=== The records ===
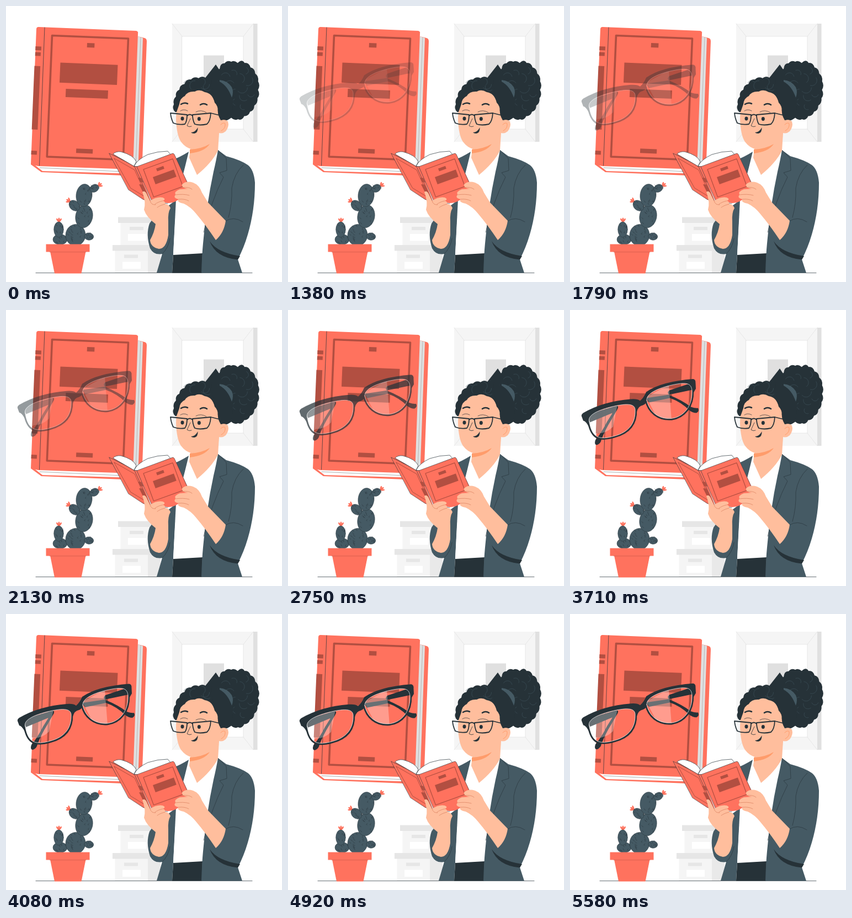
These frames come from a looping animation (500x500 px, 5.62 s). An HTML page with a canvas:

```html
<!DOCTYPE html>
<html lang="en">
<head>
<meta charset="utf-8">
<title>Reading</title>
<style>
html, body { margin: 0; width: 100%; height: 100%; overflow: hidden; background: #fff; }
canvas { display: block; width: 100vw; height: 100vh; }
</style>
</head>
<body>
<canvas id="stage"></canvas>
<script>
const SIZE = 500, LOOP = 5620, DROP = 30, TAU = Math.PI * 2;
const RED = '#ff725e', DEEP = '#b24f41', DARK = '#263238', SLATE = '#455a64';
const SKIN = '#ffbe9d', BLUSH = '#ff9c6b', PALE = '#f5f5f5', GREY = '#e0e0e0', WHITE = '#fff';

const scale = Math.max(1, window.devicePixelRatio || 1);

function prepare(canvas) {
  canvas.width = canvas.height = SIZE * scale;
  return canvas.getContext('2d');
}
const scene = document.createElement('canvas');
const layer = document.createElement('canvas');
const view = prepare(document.getElementById('stage'));
const sceneCtx = prepare(scene), layerCtx = prepare(layer);
sceneCtx.scale(scale, scale);
let g = sceneCtx;

let seed = 7;
const rnd = () => (seed = seed * 16807 % 2147483647) / 2147483647;

function fill(d, color) {
  g.fillStyle = color;
  g.fill(new Path2D(d));
}

function line(d, color = DARK, width = 0.7) {
  g.strokeStyle = color;
  g.lineWidth = width;
  g.lineCap = g.lineJoin = 'round';
  g.stroke(new Path2D(d));
}

function rect(x1, y1, x2, y2, color) {
  g.fillStyle = color;
  g.fillRect(x1, y1, x2 - x1, y2 - y1);
}

function oval(x, y, rx, ry, turn, color) {
  g.beginPath();
  g.ellipse(x, y, rx, ry, turn, 0, TAU);
  g.fillStyle = color;
  g.fill();
}

// Returns a painter of parallelograms lying on one slanted surface.
function surface(slope, lean) {
  return (x, y, w, h, border) => {
    const d = `M${x} ${y}l${w} ${w * slope}l${h * lean} ${h}l${-w} ${-w * slope}Z`;
    if (border) line(d, DEEP, border); else fill(d, DEEP);
  };
}

// Bumpy path along part of a rounded oval.
function curls(x, y, rx, ry, from, to, count, jitter) {
  const at = (a, k) => [Math.cos(a) * rx, Math.sin(a) * ry].map((v, i) => (i ? y : x) + v * k);
  const step = (to - from) / count;
  let d = 'M' + at(from, 1);
  for (let i = 0; i < count; i++) {
    const a = from + step * i, k = 1 + (rnd() - 0.5) * jitter;
    d += `Q${at(a + step / 2, k + 0.1)} ${at(a + step, i < count - 1 ? k : 1)}`;
  }
  return d;
}

// Loose strands scattered over an oval.
function strands(x, y, rx, ry, count) {
  for (let i = 0; i < count; i++) {
    const a = i * 2.4, r = Math.sqrt((i + 0.5) / count) * 0.9;
    g.beginPath();
    g.arc(x + Math.cos(a) * rx * r, y + Math.sin(a) * ry * r, 6 + rnd() * 4, a, a + 2.4);
    g.strokeStyle = SLATE;
    g.lineWidth = 0.5;
    g.stroke();
  }
}

function drawFrame() {
  rect(301, 32, 448, 246, PALE);
  rect(448, 32, 455.5, 246, GREY);
  rect(319, 55, 430, 223, WHITE);
  line('M319 55H430V223H319ZM301 32L319 55M448 32L430 55M301 246L319 223M448 246L430 223', GREY);
  rect(358, 89.5, 395, 190, GREY);
}

function drawBox(x, y, right, bottom, side) {
  rect(x + 4.5, y + 10, right, bottom, PALE);
  rect(side, y + 10, right, bottom, '#e9e9e9');
  rect(x, y, right, y + 10.5, '#e6e6e6');
  rect(x + 21, y + 17.5, x + 46, y + 23.5, '#e6e6e6');
  rect(x + 18, y + 30.5, x + 51, y + 43, WHITE);
}

function drawBigBook() {
  fill('M239 55L251 58Q255 59 255 64L246 307L212 307L64 301L45 287Z', RED);
  fill('M236 54L248 58L239 304L226 300Z', GREY);
  line('M244 57L235 290', '#a5a5a5');
  fill('M52 288L235 295V304L66 299Z', WHITE);
  line('M61 293L210 300', '#777', 0.6);
  fill('M59 38L236 45Q240 46 239 50L230 296L58 290L45 287L55 42Q55 38 59 38Z', RED);
  line('M70 39L60.5 289');
  const plate = surface(0.04, -0.042);
  plate(53.5, 73, 10.5, 7);
  plate(53, 83.5, 10, 6.7);
  plate(51.5, 108.5, 10.7, 115);
  plate(45.8, 262, 10.3, 7);
  plate(83.5, 53.5, 138, 219.5, 3.6);
  plate(147, 67, 13.5, 8);
  plate(98.5, 102.5, 104, 36.3);
  plate(108.5, 150, 76.5, 15);
  plate(127.3, 258.3, 30, 8);
}

function bloom(x, y, turn) {
  for (let i = -1; i < 2; i++) {
    const a = turn + i * 0.65;
    oval(x + Math.cos(a) * 3.4, y + Math.sin(a) * 3.4, 4.2, 1.5, a, RED);
  }
}

function pad(x, y, rx, ry, turn) {
  oval(x, y, rx, ry, turn, SLATE);
  g.strokeStyle = DARK;
  g.lineWidth = 0.5;
  g.stroke();
  for (let i = 0; i < rx * 0.9; i++) {
    const a = rnd() * TAU, r = Math.sqrt(rnd()) * 0.9;
    const px = x + Math.cos(a) * rx * r, py = y + Math.sin(a) * ry * r;
    line(`M${px} ${py}l${Math.cos(a) * 2} -2.2M${px} ${py}l1.5 .8`, DARK, 0.4);
  }
  // Grows a smaller pad at the given angle.
  return (a, size, flower) => {
    const bx = x + Math.cos(a) * (rx + size * 0.75), by = y + Math.sin(a) * (ry + size * 0.7);
    if (flower) bloom(bx + Math.cos(a) * size, by + Math.sin(a) * size, a - 0.2);
    pad(bx, by, size, size * 0.78, a);
  };
}

function drawPlant() {
  pad(98, 423, 13, 9.5, 0);
  bloom(96, 391, -TAU / 4);
  pad(95.5, 405, 8.8, 14, 0);
  pad(126, 415, 18, 19.5, 0.1)(0.1, 8.5);
  pad(141.5, 381, 15.5, 21, 0.2)(-2.4, 11, true);
  pad(141.5, 343, 14.5, 20.5, 0.1)(-0.5, 8.7, true);
  fill('M79 440H145.5L136.5 484.5H88Z', RED);
  rect(72.5, 431.5, 151.5, 445.5, RED);
  line('M79 445.7H145', DEEP, 0.5);
}

function drawBody() {
  // Torso, shirt and skirt
  fill('M331 264Q313 275 303 278L310 350L306 395L303 450L301 483H273Q279 463 283 449Q268 452 261 439Q253 414 260 394L270 380L310 350Z', SLATE);
  fill('M332 266L384 261L379 310L357 450H303L308 350Z', WHITE);
  fill('M303 451L356 448L355 483.5H301Z', DARK);
  // Jacket on the right
  fill('M384 261L399 272Q425 279 438 288Q449 296 451 320Q451 370 438 414Q431 438 420 459L428 483.5H354Q355 450 357 430Q363 360 376 300Q381 279 384 261Z', SLATE);
  fill('M369 426Q383 447 424 453L420 459.5Q380 456 369 426Z', DARK);
  line('M384 261L399 276L400 298L387 302L394 310Q372 353 358 410M430 288Q413 304 409 330Q410 358 403 383M397 390Q412 380 429 391M283 449Q294 439 297 421', DARK, 0.6);
  // Neck
  fill('M335 248L332 275L346 306Q373 284 384 262L387 215L365 205Z', SKIN);
  fill('M333 260Q354 259 369 250Q360 264 333 267Z', BLUSH);
}

function drawHead() {
  // Bun
  fill(curls(414, 152, 42.5, 52, 0, TAU, 22, 0.12), DARK);
  fill('M358 134L380 106L410 150Z', DARK);
  strands(422, 148, 32, 42, 13);
  // Face
  fill('M309 177L308 205Q309 234 317 246Q326 258 337 259Q361 257 387 229L392 190L365 145H330Z', SKIN);
  // Front hair: bumpy outside, smooth hairline
  fill(curls(353, 179, 48, 49, 2.87, 5.5, 9, 0.04) +
    'L388 176L384 190Q384 181 378 175Q374 158 360 156Q350 150 342 155Q329 154 324 163Q315 167 314 178L309 192Z', DARK);
  fill('M372 133H390L411 158Q413 184 407 203Q399 210 389 207Q382 196 384 183L376 165Z', DARK);
  strands(352, 142, 28, 7, 5);
  fill('M387 134Q401 135 409 147Q413 156 409 166Q402 145 387 137Z', SLATE);
  // Ear
  fill('M386 209Q395 203 402 209Q405 218 398 227Q391 233 384 229Z', SKIN);
  line('M390 226Q398 222 397 213Q394 210 389 215', BLUSH, 1);
  // Features
  line('M317 178Q323 174 329 177M352 179Q358 175 364 179', DARK, 2.6);
  line('M316 190Q322 186 329 190M344 192Q353 187 363 193', DARK, 0.7);
  oval(319.5, 204, 3, 3.4, 0, DARK);
  oval(349.8, 204.5, 3, 3.4, 0, DARK);
  line('M334 204L328 217Q332 220 336 218', DARK, 0.8);
  fill('M335 229Q343 229 347.5 220Q348 230 341 231Q337 231 335 229Z', DARK);
  // Worn glasses
  line('M298 194L328 197Q328 209 324 214Q313 216 303 212Q299 204 298 194ZM338 197L371 194Q370 209 364 214Q351 217 342 214Q338 207 338 197ZM328 199Q333 194 338 199M371 194L387 198', DARK, 1.8);
}

function drawSmallBook() {
  fill('M187 267L232 289L238 290L263 355L249 351L222 333Z', RED);
  line('M187 267L232 289L262 355L248 350L222 333Z', DARK, 0.6);
  const back = surface(0.1, 0.5), front = surface(-0.36, 0.37);
  back(239, 311, 6, 8);
  back(241, 323, 6, 27);
  line('M196 276L233 297L256 348L226 330Z', DEEP, 1);
  const pages = 'M194 268Q199 263 208 264Q231 270 236 282L232 290ZM232 290Q238 278 257 269Q275 263 293 263L298 269L240 291Z';
  fill(pages, WHITE);
  line(pages);
  fill('M237 291L302 267Q304 267 305 269L334 331L318 346Q306 358 293 357L264 353Z', RED);
  line('M333 330L305 269Q304 267 302 267L237 291L264 353L293 358', DARK, 0.6);
  front(249, 296, 53, 50, 1.2);
  front(272, 294.5, 13, 5);
  front(266, 310, 38, 13);
}

function drawHands() {
  fill('M247 337Q252 333 256 343L261 353Q273 345 284 347Q291 350 284 353Q289 354 288 358Q296 360 298 366Q293 374 294 390V415Q290 440 277 440Q262 437 261 424Q269 410 271 395Q254 382 250 369Q254 356 247 337Z', SKIN);
  fill('M319 323Q327 316 339 320Q350 324 355 338L366 356L398 389Q395 411 380 424Q362 397 345 377Q335 364 322 358Q308 355 313 350Q302 348 307 342Q304 336 315 332L330 331Q318 330 319 323Z', SKIN);
  line('M261 353Q263 361 271 360M284 353Q275 355 270 359M288 359Q279 361 274 365M319 329Q331 327 337 332M307 342Q322 340 332 343M313 350Q324 349 331 353', '#d87f5d', 0.7);
}

function drawScene() {
  rect(0, 0, SIZE, SIZE, WHITE);
  drawFrame();
  drawBox(203, 382.5, 282, 433, 264);
  drawBox(193, 433, 280, 483.5, 257);
  drawBigBook();
  line('M54 483.5H446');
  drawPlant();
  drawBody();
  drawHead();
  drawSmallBook();
  drawHands();
}

const LENSES = 'M35 203C30 190 55 181 75 176C100 170 117 169 118 181C119 205 107 222 80 229C55 236 40 234 35 203Z' +
  'M139 164C138 150 165 140 192 135C214 131 220 135 221 147C222 175 206 194 184 197C160 199 143 184 139 164Z';

function drawGlasses() {
  // Rims, brow and bridge
  line(LENSES, DARK, 6.5);
  fill('M21 193Q20 190 24 187Q60 166 110 162Q122 161 127 165Q134 159 138 149Q165 130 223 125.5Q228 126 227.5 133L228 143L221 155L205 140L142 162Q138 171 132 173Q124 174 121 185L104 176L40 192L34 212Q29 202 24 201Z', DARK);
  g.globalCompositeOperation = 'destination-out';
  fill(LENSES, DARK);
  // Folded temples behind the lenses
  g.globalCompositeOperation = 'destination-over';
  fill('M31 190L84 174Q90 174 85 182L74 201Q64 217 57 235Q56 242 49 245Q43 245 46 236Q57 223 67 203L77 187L36 204Z', DARK);
  fill('M222 132L180 146Q174 151 181 155Q203 164 219 176Q228 179 232 178Q235 184 229 187Q222 187 216 182Q201 167 181 160L143 168L138 160L179 154L222 145Z', DARK);
  g.globalCompositeOperation = 'source-over';
  g.save();
  g.clip(new Path2D(LENSES));
  fill('M30 190L86 172L78 212Q66 224 50 224L40 232ZM138 158L179 136L184 200H160Z', 'rgba(255,255,255,.3)');
  g.restore();
  line(LENSES, 'rgba(255,255,255,.85)', 0.8);
}

const bezier = (t, a, b) => 3 * (1 - t) * (1 - t) * t * a + 3 * (1 - t) * t * t * b + t * t * t;

function ease(x) {
  let lo = 0, hi = 1;
  for (let i = 0; i < 30; i++) {
    const mid = (lo + hi) / 2;
    if (bezier(mid, 0.36, 0.5) < x) lo = mid; else hi = mid;
  }
  return bezier(lo, -0.01, 1.38);
}

function render(now) {
  const p = ease(now % LOOP / LOOP);
  g = layerCtx;
  g.setTransform(1, 0, 0, 1, 0, 0);
  g.clearRect(0, 0, layer.width, layer.height);
  g.setTransform(scale, 0, 0, scale, 0, (p - 1) * DROP * scale);
  drawGlasses();

  view.globalAlpha = 1;
  view.drawImage(scene, 0, 0);
  view.globalAlpha = Math.min(1, Math.max(0, p));
  view.drawImage(layer, 0, 0);
}

drawScene();
const start = performance.now();
function tick() {
  render(performance.now() - start);
  requestAnimationFrame(tick);
}
tick();
</script>
</body>
</html>
```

=== What the task requires ===
In the entries above, which lines hold the word "plate"? Copy them out.

=== Solved problem ===
  const plate = surface(0.04, -0.042);
  plate(53.5, 73, 10.5, 7);
  plate(53, 83.5, 10, 6.7);
  plate(51.5, 108.5, 10.7, 115);
  plate(45.8, 262, 10.3, 7);
  plate(83.5, 53.5, 138, 219.5, 3.6);
  plate(147, 67, 13.5, 8);
  plate(98.5, 102.5, 104, 36.3);
  plate(108.5, 150, 76.5, 15);
  plate(127.3, 258.3, 30, 8);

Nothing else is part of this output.